We are developing anti-racist curriculum that is accessible on a quarterly basis to students in Pre-Kindergarten through Twelfth Grade. WAaAW pulls most lessons directly from Learning For Justice’s and Greater Good Science Center’s vast collection of resources which are aligned to the Social Justice Standards and their four domains- Identity, Diversity, Justice, and Action. Additionally, lessons will reference Common Core State Standards (CCSS), the College, Career, and Civic Life (C3) Social Studies State Standard, Social Emotional Learning (SEL), and the American School Counselor Association’s National Standards for Students.
Pre-K through Grade 2: Students begin developing knowledge and skills necessary to help them better understand themselves so they may then extend that understanding to others. The concept of racism is introduced in a developmentally-appropriate and accessible format, while weaving in social and emotional learning such as empathy, kindness, and respect.
Grades 3 through 5: Students continue to acquire self-knowledge and interpersonal skills and deepen their understanding by learning to recognize stereotypes, injustice, and discrimination as a part of our past as well as our present. Visual art, literature, and music are explored as vehicles for expanding appreciation for diversity. Students incorporate reflective practices, demonstrate effective communication, and understand that both are important components of how we work to create a more just and peaceful society.

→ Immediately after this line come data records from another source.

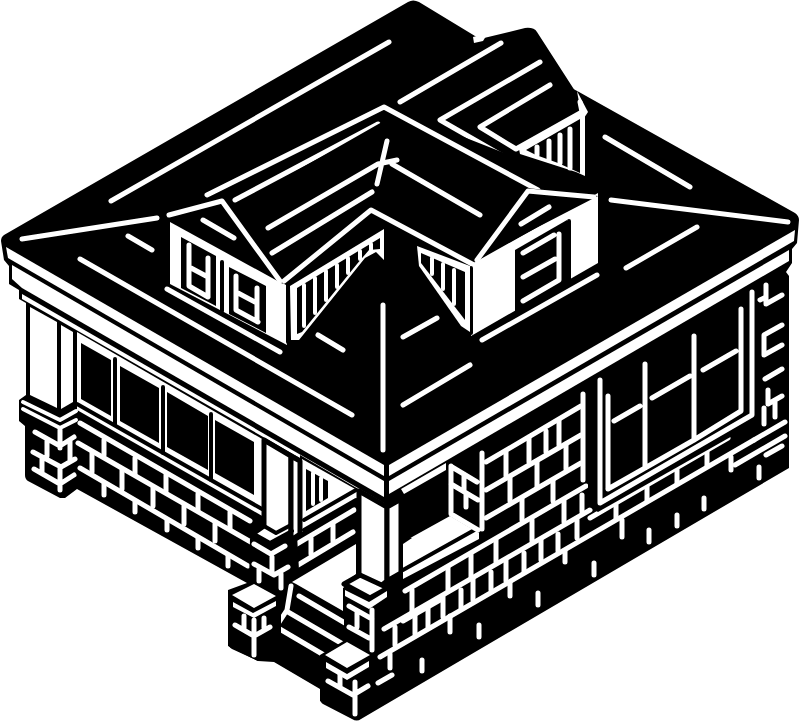
<!DOCTYPE html>
<html lang="en">
<head>
<meta charset="utf-8">
<title>Isometric bungalow</title>
<style>
:root { --ink: #000; --paper: #fff; }
html, body { margin: 0; background: var(--paper); }
body { width: 800px; height: 727px; overflow: hidden; }
svg { display: block; }
.ink { fill: var(--ink); }
.paper { fill: var(--paper); }
.line { fill: none; stroke: var(--paper); stroke-width: 5; stroke-linecap: round; stroke-linejoin: round; }
.thin { stroke-width: 4; }
.edge { fill: none; stroke: var(--ink); stroke-width: 4; stroke-linecap: round; stroke-linejoin: round; }
.solid { fill: var(--paper); stroke: var(--ink); stroke-width: 5; stroke-linejoin: round; }
</style>
</head>
<body>
<svg width="800" height="727" viewBox="0 0 800 727" role="img" aria-label="Black and white isometric drawing of a brick bungalow with dormers and a porch">

<g id="silhouette" class="ink">
  <path d="M408 2Q413-1 419 2L475 36L579 92L795 213Q799 216 799 220L797 243L792 249V263L786 272L789 276V468L361 719Q357 722 352 719L323 704Q320 702 320 698V689L274 662L258 661L232 649Q228 647 228 642V590L247 583L77 489L65 498L60 498L28 481Q25 479 25 475V426L19 421V400L26 395V303L19 299V290L9 284V266L4 260L1 241Q1 237 4 235Z"/>
</g>

<g id="eaves">
  <path class="paper" d="M6 247L384 465V476L8 258Z"/>
  <path class="paper" d="M12 265L384 481V497L22 288L12 279Z"/>
  <path class="paper" d="M22 294L384 503V506L22 299Z"/>
  <path class="paper" d="M389 465L795 230L794 241L389 476Z"/>
  <path class="paper" d="M389 481L789 250V261L389 494Z"/>
</g>

<g id="roof-lines" class="line">
  <path d="M111 201L389 42M22 239L157 218M128 236L152 250M80 259L352 415M605 137L690 187M611 200L788 222M626 268L697 227M403 405L470 365M403 337L437 318M318 335L343 350M383 305V450"/>
</g>

<g id="rear-dormer">
  <path class="ink" d="M386 108L484 38L525 28Q534 27 537 32L586 108V176L530 190Z"/>
  <path class="paper" d="M473 37L488 33L483 41L474 43Z"/>
  <path class="line" d="M400 102L501 43M540 62L440 120L536 175M550 85L480 127L516 149L582 112L580 102"/>
  <path class="paper" d="M577 91L588 112L584 118L580 108Z"/>
  <path class="paper" d="M519 149L585 112V176L576 172L520 154Z"/>
  <path class="ink" d="M526 150L580 119V173L558 163L536 155Z"/>
  <path class="line" d="M537 147V155M549 141V160M560 135V163M570 129V168"/>
</g>

<g id="cross-gable">
  <path class="ink" d="M168 214L385 106L598 190L475 265L372 212L282 283L222 203Z"/>
  <path class="line" d="M207 195L384 107L538 190M235 200L378 124"/>
  <path class="ink" d="M238 204L382 122L526 189L474 258L372 204L282 274Z"/>
  <path class="line" d="M387 141L377 184M268 228L378 164L397 160M392 164L480 215M272 253L372 192"/>
  <path class="line" d="M284 281L371 210L474 265"/>
</g>

<g id="left-dormer">
  <path class="paper" d="M170 220L286 285L287 345L170 284Z"/>
  <path class="ink" d="M168 214L225 200L283 284L170 222Z"/>
  <path class="line" d="M169 215L222 201L280 281M203 220L234 238"/>
  <path class="ink" d="M181 237L216 256V306L181 288ZM229 267L266 286V333L229 314Z"/>
  <path class="line" d="M189 245V286L208 297M208 258V296M191 268L206 276M236 276V310L258 322M257 288V321M238 293L255 302"/>
  <path class="edge" d="M222 262V311M288 288V342"/>
  <path class="line" d="M167 289L280 352"/>
  <g id="left-siding">
    <path class="paper" d="M290 286L384 229V260L376 252L365 258L299 340L291 340Z"/>
    <path class="ink" d="M297 288L380 238V249L369 250L357 264L302 332L297 334Z"/>
    <path class="line thin" d="M304 285V326M315 278V313M326 271V300M337 265V287M348 258V273M360 251V259M371 244V252"/>
  </g>
</g>

<g id="right-dormer">
  <path class="paper" d="M470 265L527 233L598 193V263L471 336Z"/>
  <path class="ink" d="M474 261L527 188L598 196L538 227Z"/>
  <path class="line" d="M477 260L528 191L594 197M521 224L549 207"/>
  <path class="ink" d="M515 250L567 220V283L515 313Z"/>
  <path class="line" d="M523 301L559 280V234M523 277L555 259M523 253L554 235"/>
  <path class="edge" d="M569 221V283M471 268V333"/>
  <path class="line" d="M482 340L597 275"/>
  <path class="paper" d="M417 246L470 266V332L461 326L419 266Z"/>
  <path class="ink" d="M421 253L465 272V320L421 263Z"/>
  <path class="line thin" d="M432 258V274M443 264V289M454 270V304"/>
</g>

<g id="left-wall">
  <g id="left-column">
    <path class="paper" d="M30 307L57 322V408L30 395Z"/>
    <path class="paper" d="M61 325L73 332V402L61 409Z"/>
    <path class="line thin" d="M23 402L60 420L76 411M23 409L60 428L76 420"/>
  </g>
  <g id="left-windows">
    <path class="paper" d="M77 332L264 440V517L77 410Z"/>
    <path class="edge" d="M115 359V425M163 387V453M211 414V480"/>
    <path class="ink" d="M81 343L111 360V416L81 399ZM120 366L159 388V443L120 421ZM167 392L208 416V470L167 447ZM215 420L254 442V495L215 473Z"/>
    <path class="edge" d="M77 404L262 509"/>
  </g>
  <g id="left-bricks" class="line">
    <path d="M80 423L250 521M78 443L256 545M80 468L248 566"/>
    <path d="M104 440V455M135 458V474M166 475V491M198 494V510M230 512V528M92 453V472M122 470V489M153 488V506M184 506V524M215 524V541M104 484V495M135 502V512M167 520V530M198 538V548M228 556V566"/>
    <path d="M35 432L60 446L74 437M33 452L61 467L75 459M34 469L60 484L74 475M60 430V448M47 441V456M70 441V460M60 467V490M42 457V472"/>
  </g>
</g>

<g id="porch">
  <path class="ink" d="M300 455L384 504V585L355 600L300 570Z"/>
  <g id="porch-wall">
    <path class="paper" d="M302 459L357 490V500L302 532Z"/>
    <path class="ink" d="M306 469L328 481V498L306 511Z"/>
    <path class="line thin" d="M313 473V504M321 478V500"/>
    <path class="edge" d="M304 520L356 490M304 530L356 500"/>
    <path class="line" d="M285 551L354 510M288 571L353 532M311 538V554M333 524V541"/>
  </g>
  <g id="middle-column">
    <path class="solid" d="M264 440L291 456V534L270 546L251 535L264 526Z"/>
    <path class="solid" d="M291 456L300 461V534L291 540Z"/>
    <path class="edge" d="M264 526L276 533L291 525M252 533L270 543L292 531"/>
    <path class="ink" d="M250 538L270 549L297 535L299 570L285 600L249 585Z"/>
    <path class="line" d="M254 544L271 554L285 546M254 564L274 575L288 567M272 557V573M259 569V581M281 574V588"/>
  </g>
  <path id="landing" class="paper" d="M292 582L356 544V578L343 588V611L296 584Z"/>
  <g id="steps">
    <path class="ink" d="M291 584L346 615V680L325 691L272 660L276 602Z"/>
    <path class="line" d="M299 596L345 623M288 612L341 643M278 628L329 658M291 586L287 610L276 627"/>
  </g>
  <g id="corner-column">
    <path class="solid" d="M359 491L387 507V581L372 593L346 585L359 575Z"/>
    <path class="solid" d="M387 507L401 499V573L387 581Z"/>
    <path class="solid" d="M344 584L360 575L388 588L370 598Z"/>
    <path class="paper" d="M345 590L369 602L387 591V597L369 609L345 596Z"/>
    <path class="ink" d="M344 598L369 612L385 603V650L344 646Z"/>
    <path class="line" d="M349 606L372 619M349 627L369 638M372 610V650M357 612V627"/>
  </g>
  <g id="side-opening">
    <path class="ink" d="M402 497L482 451V537L402 582Z"/>
    <path class="paper" d="M401 489L446 463V470L404 494ZM403 542L450 516L479 533V539L403 579Z"/>
    <path class="ink" d="M403 535L412 538L403 544Z"/>
    <path class="edge" d="M403 570L478 528"/>
    <path class="line" d="M451 466V514L478 530M451 484L478 500M452 467L477 482M482 453V529M464 474V490M466 494V507"/>
  </g>
</g>

<g id="newel-posts">
  <path id="newel-body" class="ink" d="M228 593L253 583L281 596V648L258 661L228 646Z"/>
  <path class="paper" d="M232 595L254 584L276 596L254 608ZM233 602L253 613L276 601V606L254 618L233 607Z"/>
  <path class="line" d="M254 620V655M235 625L254 636L270 627M244 616V628M264 618V628"/>
  <path class="ink" d="M320 655L347 639L374 655V706L356 718L320 701Z"/>
  <path class="paper" d="M325 655L347 642L370 655L347 668ZM326 662L347 674L369 661V667L347 680L326 668Z"/>
  <path class="line" d="M328 681L353 695L368 686M355 682V714M340 674V686"/>
</g>

<g id="right-wall">
  <g id="right-bricks" class="line">
    <path d="M486 462L581 406M486 490L581 435M486 518L581 463M405 591L586 486M384 629L590 510M380 657L754 440M378 683L392 675M590 518L728 438"/>
    <path d="M529 438V462M559 420V445M506 452V476M546 431V452M510 478V501M537 462V487M566 444V469M522 499V520M553 480V501M583 394V480M582 495V512"/>
    <path d="M412 590V612M448 567V590M471 555V577M496 540V562M532 520V541M564 501V522M415 614V634M443 597V617M473 579V600M506 560V581M541 540V560M577 520V538"/>
    <path d="M395 627V645M428 608V627M461 590V608M491 572V590M524 553V572M558 534V551M616 505V519M647 487V501M677 470V483M707 452V466"/>
    <path d="M422 660V671M450 616V632M479 625V637M510 582V596M538 593V605M594 563V575M622 520V537M649 530V542M677 515V526M704 498V509M731 457V470M759 467V478M390 654V668M565 551V562"/>
    <path d="M403 621L440 600M754 440L785 422M735 465L785 436"/>
  </g>
  <g id="right-window">
    <path class="ink" d="M588 388L757 291V422L598 512L588 506Z"/>
    <path class="line" d="M600 380V503L752 415V292"/>
    <path class="line" d="M608 489L645 468V364M645 468L694 440V336M694 440L741 411V309M614 421L640 406M652 398L690 376M703 370L736 351M608 396V489"/>
  </g>
  <g id="corner-quoins" class="line">
    <path d="M766 285V304L782 295M782 325L764 335V355L782 345M782 369L765 379M768 390V404L782 396M764 408V424M760 300L766 297M775 402V417M782 446L766 455"/>
  </g>
</g>

<path id="corner-edge" class="edge" d="M386 460V500"/>
</svg>
</body>
</html>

Grades 6 through 8: Students utilize their developing knowledge, skills, and abilities with respect to self and others to reflect upon and discuss the history of racism in America, America’s Civil Rights Movement, and the importance of social justice and activism. Music, photography, and editorial cartoons are analyzed for their messaging and emotional and intellectual impact. Students can understand and articulate the importance of promoting peace and tolerance in their own lives.
Grades 9 through 12: Students further investigate the history of race in America, America’s civil rights movement, and the concept of anti-racism through the viewing, reading, and in-depth analysis of Charles Guggenheim’s documentary A Time for Justice, episodes of The History of White People in America, California Newsreel’s documentary series Race: The Power of an Illusion, and Jason Reynolds and Ibram X. Kendi’s Stamped: Racism, Antiracism, and You.